■ **ACTION ITEM**
From the records below, copy every line that contains the word "title".
* * * * * * *
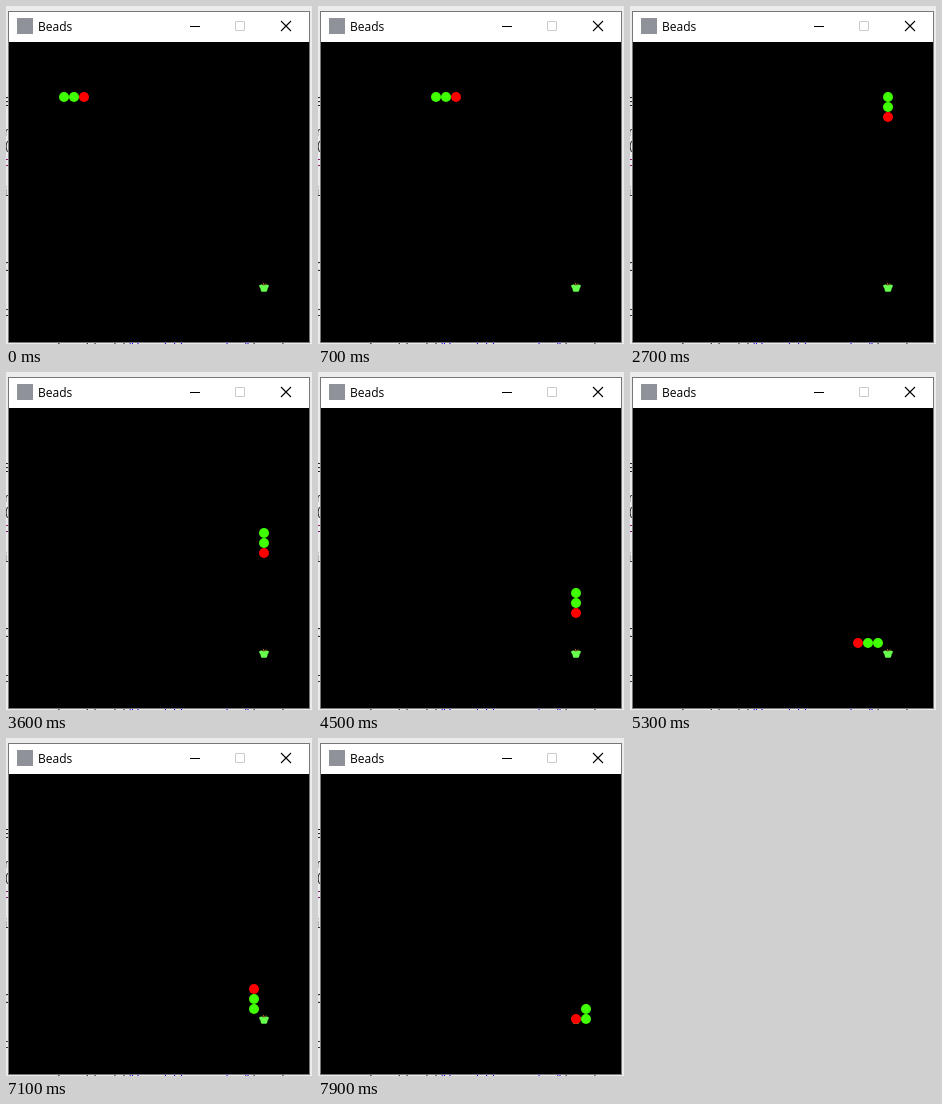
An HTML page that plays this animation: 306x338 px, repeating every 8000 ms.

```html
<!DOCTYPE html>
<html lang="en">
<head>
<meta charset="utf-8">
<title>Beads</title>
<style>
  html, body { margin: 0; width: 100%; height: 100%; overflow: hidden; background: #f2f2f2; }
  svg { display: block; width: 100%; height: 100%; }
  .title { font: 12px "Open Sans", "Noto Sans", sans-serif; }
  .code { font: 12px "DejaVu Sans Mono", "Liberation Mono", monospace; fill: #222; }
  .keyword { fill: #7f0055; }
  .string { fill: #2a00ff; }
  .body { fill: #40ff00; }
  .head { fill: #f00; }
</style>
</head>
<body>
<svg viewBox="0 0 306 338">
  <!-- editor behind the window -->
  <rect width="306" height="338" fill="#ececec"/>
  <g class="code">
    <text x="-3" y="100">E</text>
    <text x="-3" y="130">r</text>
    <text x="-3" y="145">(</text>
    <text x="-4" y="160" class="keyword">t</text>
    <text x="-4" y="190">i</text>
    <text x="-3" y="265">C</text>
    <text x="-4" y="310">t</text>
    <text x="6" y="345" xml:space="preserve">= <tspan class="keyword">new</tspan> Tweet(sub(<tspan class="string">"l sub(l scandir"</tspan>), e);</text>
  </g>

  <!-- window -->
  <rect x="2" y="5" width="302" height="332" fill="#777"/>
  <rect x="3" y="6" width="300" height="30" fill="#fff"/>
  <rect x="3" y="36" width="300" height="300"/>
  <rect x="11" y="12" width="16" height="16" fill="#8f9399"/>
  <text class="title" x="32" y="25">Beads</text>
  <g fill="none" stroke="#000">
    <path d="M184 20.5h10"/>
    <path d="M229.5 15.5h9v9h-9z" stroke="#ccc"/>
    <path d="M275 15l10 10M285 15l-10 10" stroke-width="1.1"/>
  </g>

  <!-- board of 10px cells -->
  <g transform="translate(3 36)">
    <g transform="translate(250 240)">
      <path d="M.2 3.2Q2.5 2 5 3.2Q7.5 2 9.8 3.2Q10 5 8.7 6.3Q8.6 8.5 7.4 9.8H2.6Q1.5 8.5 1.4 6.3Q0 5 .2 3.2Z" fill="#66ff4d"/>
      <path d="M5 3.4L4.2 .8M5 3.4L7 1.4" fill="none" stroke="#a5622a"/>
    </g>
    <circle class="body" r="5"/>
    <circle class="body" r="5"/>
    <circle class="head" r="5"/>
  </g>
</svg>
<script>
  const LOOP = 8000, TICK = 100;
  // Ticks on which the crawler stays put
  const pauses = [6, 9, 13, 16, 20, 23, 27, 30, 34, 37, 40, 44, 47, 50, 54, 57, 61, 64, 68, 71, 74, 78];
  const turns = 'R20 D18 L5 D2 R4 U4 R2 D3 L1';
  const dirs = { R: [1, 0], L: [-1, 0], D: [0, 1], U: [0, -1] };
  const dots = document.querySelectorAll('circle');

  const path = [[5, 5]];
  for (const turn of turns.split(' ')) {
    const [dx, dy] = dirs[turn[0]];
    for (let n = +turn.slice(1); n > 0; n--) {
      const [x, y] = path[path.length - 1];
      path.push([x + dx, y + dy]);
    }
  }

  function draw(now) {
    const tick = Math.floor(now % LOOP / TICK);
    const moves = tick - pauses.filter(p => p <= tick).length;
    dots.forEach((dot, i) => {
      const [x, y] = path[moves + i];
      dot.setAttribute('cx', x * 10 + 5);
      dot.setAttribute('cy', y * 10 + 5);
    });
  }

  let start;
  function frame(now) {
    start ??= now;
    draw(now - start);
    requestAnimationFrame(frame);
  }
  draw(0);
  requestAnimationFrame(frame);
</script>
</body>
</html>
```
* * * * * * *
■ **RESULT FOR THIS TASK**
<title>Beads</title>
  .title { font: 12px "Open Sans", "Noto Sans", sans-serif; }
  <text class="title" x="32" y="25">Beads</text>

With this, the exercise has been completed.